Input for this task
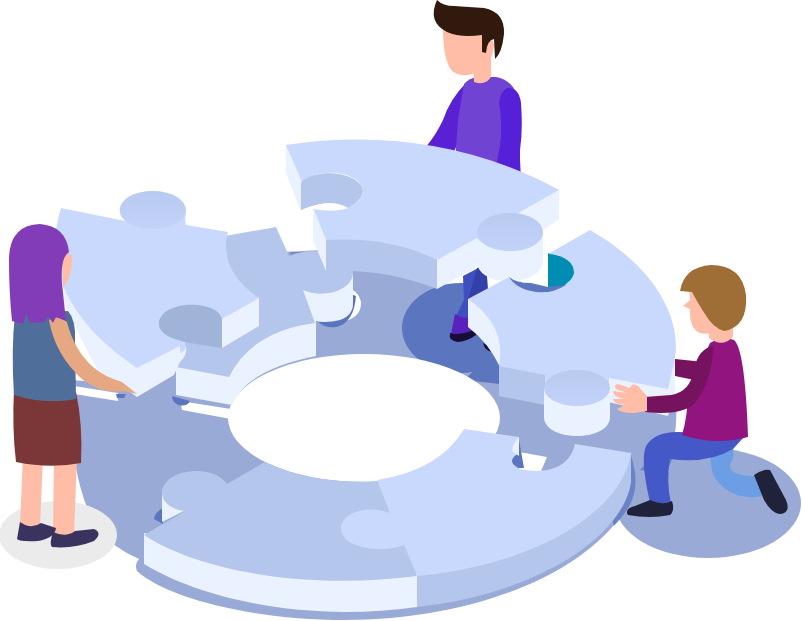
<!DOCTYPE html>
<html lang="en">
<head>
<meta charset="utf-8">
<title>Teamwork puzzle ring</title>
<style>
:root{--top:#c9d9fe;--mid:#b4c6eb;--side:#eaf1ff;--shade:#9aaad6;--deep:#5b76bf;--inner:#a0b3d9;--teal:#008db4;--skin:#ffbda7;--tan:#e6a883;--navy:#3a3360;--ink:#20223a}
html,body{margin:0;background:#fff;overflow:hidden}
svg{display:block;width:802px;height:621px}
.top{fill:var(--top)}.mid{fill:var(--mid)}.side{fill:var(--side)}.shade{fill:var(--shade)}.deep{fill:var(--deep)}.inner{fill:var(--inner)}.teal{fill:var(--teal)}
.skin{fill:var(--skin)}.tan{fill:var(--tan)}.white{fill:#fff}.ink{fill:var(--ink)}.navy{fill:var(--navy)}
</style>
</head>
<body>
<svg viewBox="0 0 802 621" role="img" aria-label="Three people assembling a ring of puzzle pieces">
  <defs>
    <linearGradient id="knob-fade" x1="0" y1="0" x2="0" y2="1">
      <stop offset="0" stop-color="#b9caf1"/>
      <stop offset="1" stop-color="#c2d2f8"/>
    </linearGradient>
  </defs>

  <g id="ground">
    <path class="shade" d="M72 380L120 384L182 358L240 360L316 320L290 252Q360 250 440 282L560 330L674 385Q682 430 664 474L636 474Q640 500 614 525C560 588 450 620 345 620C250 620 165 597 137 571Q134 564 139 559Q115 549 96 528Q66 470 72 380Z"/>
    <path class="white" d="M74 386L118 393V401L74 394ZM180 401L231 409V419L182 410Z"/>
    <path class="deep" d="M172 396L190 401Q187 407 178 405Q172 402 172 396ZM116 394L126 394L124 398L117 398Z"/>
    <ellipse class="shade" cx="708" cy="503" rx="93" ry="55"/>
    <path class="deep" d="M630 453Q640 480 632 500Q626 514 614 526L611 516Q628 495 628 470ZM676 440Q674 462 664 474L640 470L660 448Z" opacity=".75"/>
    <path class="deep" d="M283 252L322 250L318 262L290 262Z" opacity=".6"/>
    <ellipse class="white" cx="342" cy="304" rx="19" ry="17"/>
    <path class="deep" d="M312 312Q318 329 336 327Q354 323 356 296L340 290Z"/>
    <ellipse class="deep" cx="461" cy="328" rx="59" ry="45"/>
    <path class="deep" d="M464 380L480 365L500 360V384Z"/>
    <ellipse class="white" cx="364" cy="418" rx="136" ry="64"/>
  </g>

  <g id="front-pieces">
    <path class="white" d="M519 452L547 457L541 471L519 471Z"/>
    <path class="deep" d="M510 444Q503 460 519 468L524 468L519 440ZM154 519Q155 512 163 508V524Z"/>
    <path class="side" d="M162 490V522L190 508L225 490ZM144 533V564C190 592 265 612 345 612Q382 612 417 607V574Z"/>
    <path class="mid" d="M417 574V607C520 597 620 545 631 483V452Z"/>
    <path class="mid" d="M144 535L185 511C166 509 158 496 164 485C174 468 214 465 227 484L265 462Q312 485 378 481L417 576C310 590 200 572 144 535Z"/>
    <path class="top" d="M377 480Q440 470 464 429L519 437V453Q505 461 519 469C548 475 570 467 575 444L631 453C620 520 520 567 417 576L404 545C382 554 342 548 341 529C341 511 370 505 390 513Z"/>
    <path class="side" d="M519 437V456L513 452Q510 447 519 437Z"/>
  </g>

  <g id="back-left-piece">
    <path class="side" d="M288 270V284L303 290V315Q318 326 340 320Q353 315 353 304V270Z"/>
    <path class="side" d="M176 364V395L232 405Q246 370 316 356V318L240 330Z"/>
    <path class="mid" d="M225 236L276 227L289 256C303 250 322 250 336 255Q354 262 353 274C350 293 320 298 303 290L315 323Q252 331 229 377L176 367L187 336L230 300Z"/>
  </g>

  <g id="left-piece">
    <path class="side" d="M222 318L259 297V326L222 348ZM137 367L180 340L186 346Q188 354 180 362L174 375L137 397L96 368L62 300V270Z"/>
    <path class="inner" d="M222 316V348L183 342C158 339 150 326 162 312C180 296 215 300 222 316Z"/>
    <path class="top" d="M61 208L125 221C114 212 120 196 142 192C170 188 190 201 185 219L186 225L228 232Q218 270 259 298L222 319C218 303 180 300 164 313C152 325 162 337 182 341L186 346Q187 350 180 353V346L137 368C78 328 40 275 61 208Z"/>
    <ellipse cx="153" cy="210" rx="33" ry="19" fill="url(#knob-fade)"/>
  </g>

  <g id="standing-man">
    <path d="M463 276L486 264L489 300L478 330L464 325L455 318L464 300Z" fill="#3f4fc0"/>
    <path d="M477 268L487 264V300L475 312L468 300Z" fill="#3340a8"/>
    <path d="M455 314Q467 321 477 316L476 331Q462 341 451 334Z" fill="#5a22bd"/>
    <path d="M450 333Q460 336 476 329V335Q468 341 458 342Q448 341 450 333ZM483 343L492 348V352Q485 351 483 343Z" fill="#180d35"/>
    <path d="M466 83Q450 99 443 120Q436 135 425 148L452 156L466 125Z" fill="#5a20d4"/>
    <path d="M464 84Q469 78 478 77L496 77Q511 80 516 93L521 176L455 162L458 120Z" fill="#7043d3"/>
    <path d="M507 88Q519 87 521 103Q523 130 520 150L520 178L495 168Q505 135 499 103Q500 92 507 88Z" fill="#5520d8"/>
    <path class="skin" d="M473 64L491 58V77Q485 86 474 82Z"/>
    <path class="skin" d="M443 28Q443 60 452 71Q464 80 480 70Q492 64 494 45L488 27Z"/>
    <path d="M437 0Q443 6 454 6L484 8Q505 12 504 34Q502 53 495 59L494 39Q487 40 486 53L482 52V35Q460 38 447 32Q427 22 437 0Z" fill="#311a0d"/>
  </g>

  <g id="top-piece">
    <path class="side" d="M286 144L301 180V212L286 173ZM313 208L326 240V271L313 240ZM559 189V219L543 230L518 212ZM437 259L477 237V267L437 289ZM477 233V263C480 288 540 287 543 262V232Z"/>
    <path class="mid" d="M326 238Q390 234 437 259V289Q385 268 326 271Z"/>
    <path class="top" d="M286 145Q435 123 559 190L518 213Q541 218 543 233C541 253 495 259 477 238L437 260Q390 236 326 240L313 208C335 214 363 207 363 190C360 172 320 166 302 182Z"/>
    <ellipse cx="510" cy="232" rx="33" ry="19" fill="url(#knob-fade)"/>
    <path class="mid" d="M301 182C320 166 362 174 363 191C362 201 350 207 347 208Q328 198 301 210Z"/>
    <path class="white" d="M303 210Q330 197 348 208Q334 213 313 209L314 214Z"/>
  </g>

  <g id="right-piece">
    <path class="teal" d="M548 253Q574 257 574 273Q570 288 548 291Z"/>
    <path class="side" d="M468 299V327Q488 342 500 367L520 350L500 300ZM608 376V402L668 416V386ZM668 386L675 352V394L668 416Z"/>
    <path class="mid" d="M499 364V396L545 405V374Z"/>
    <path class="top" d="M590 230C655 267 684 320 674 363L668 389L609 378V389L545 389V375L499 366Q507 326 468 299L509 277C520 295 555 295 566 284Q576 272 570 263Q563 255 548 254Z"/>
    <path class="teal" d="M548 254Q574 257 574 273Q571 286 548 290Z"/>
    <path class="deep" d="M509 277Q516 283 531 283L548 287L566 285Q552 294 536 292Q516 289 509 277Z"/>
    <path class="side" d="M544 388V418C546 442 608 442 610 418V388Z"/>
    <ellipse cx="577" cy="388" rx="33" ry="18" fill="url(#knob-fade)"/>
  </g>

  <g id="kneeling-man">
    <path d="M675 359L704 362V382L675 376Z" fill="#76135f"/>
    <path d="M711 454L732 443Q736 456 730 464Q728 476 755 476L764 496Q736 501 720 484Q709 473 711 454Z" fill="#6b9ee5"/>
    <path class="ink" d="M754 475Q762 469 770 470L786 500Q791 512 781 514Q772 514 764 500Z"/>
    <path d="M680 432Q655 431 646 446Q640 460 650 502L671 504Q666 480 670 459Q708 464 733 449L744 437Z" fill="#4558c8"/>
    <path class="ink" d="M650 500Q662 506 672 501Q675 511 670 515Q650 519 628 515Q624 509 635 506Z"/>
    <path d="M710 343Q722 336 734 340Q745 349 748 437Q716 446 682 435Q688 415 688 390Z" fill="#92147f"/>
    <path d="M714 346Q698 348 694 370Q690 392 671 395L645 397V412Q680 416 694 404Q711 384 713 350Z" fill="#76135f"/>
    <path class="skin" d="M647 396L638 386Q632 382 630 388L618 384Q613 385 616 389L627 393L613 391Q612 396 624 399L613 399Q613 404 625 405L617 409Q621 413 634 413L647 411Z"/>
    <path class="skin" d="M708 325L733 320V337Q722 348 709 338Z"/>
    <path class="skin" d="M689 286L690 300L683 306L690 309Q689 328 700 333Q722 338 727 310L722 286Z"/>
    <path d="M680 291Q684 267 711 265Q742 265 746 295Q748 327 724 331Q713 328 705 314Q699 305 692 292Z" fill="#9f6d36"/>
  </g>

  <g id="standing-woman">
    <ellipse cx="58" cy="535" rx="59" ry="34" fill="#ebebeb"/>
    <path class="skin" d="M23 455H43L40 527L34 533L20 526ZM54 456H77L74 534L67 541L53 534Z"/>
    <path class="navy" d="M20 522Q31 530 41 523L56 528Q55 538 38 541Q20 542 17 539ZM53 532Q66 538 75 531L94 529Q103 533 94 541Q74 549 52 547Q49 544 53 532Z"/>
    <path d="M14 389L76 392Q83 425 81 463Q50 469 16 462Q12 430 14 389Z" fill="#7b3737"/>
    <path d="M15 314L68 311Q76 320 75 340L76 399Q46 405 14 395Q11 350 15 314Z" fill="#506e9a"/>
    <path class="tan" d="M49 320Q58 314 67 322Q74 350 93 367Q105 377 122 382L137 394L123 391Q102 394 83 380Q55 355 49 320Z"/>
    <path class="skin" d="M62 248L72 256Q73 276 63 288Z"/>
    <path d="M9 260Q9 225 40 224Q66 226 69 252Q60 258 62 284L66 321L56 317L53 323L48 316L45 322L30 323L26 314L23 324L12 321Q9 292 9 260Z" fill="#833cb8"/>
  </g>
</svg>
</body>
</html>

Exercise directions
Look for the string "body" in the records, and copy every line where it is found.

Task result
html,body{margin:0;background:#fff;overflow:hidden}
<body>
</body>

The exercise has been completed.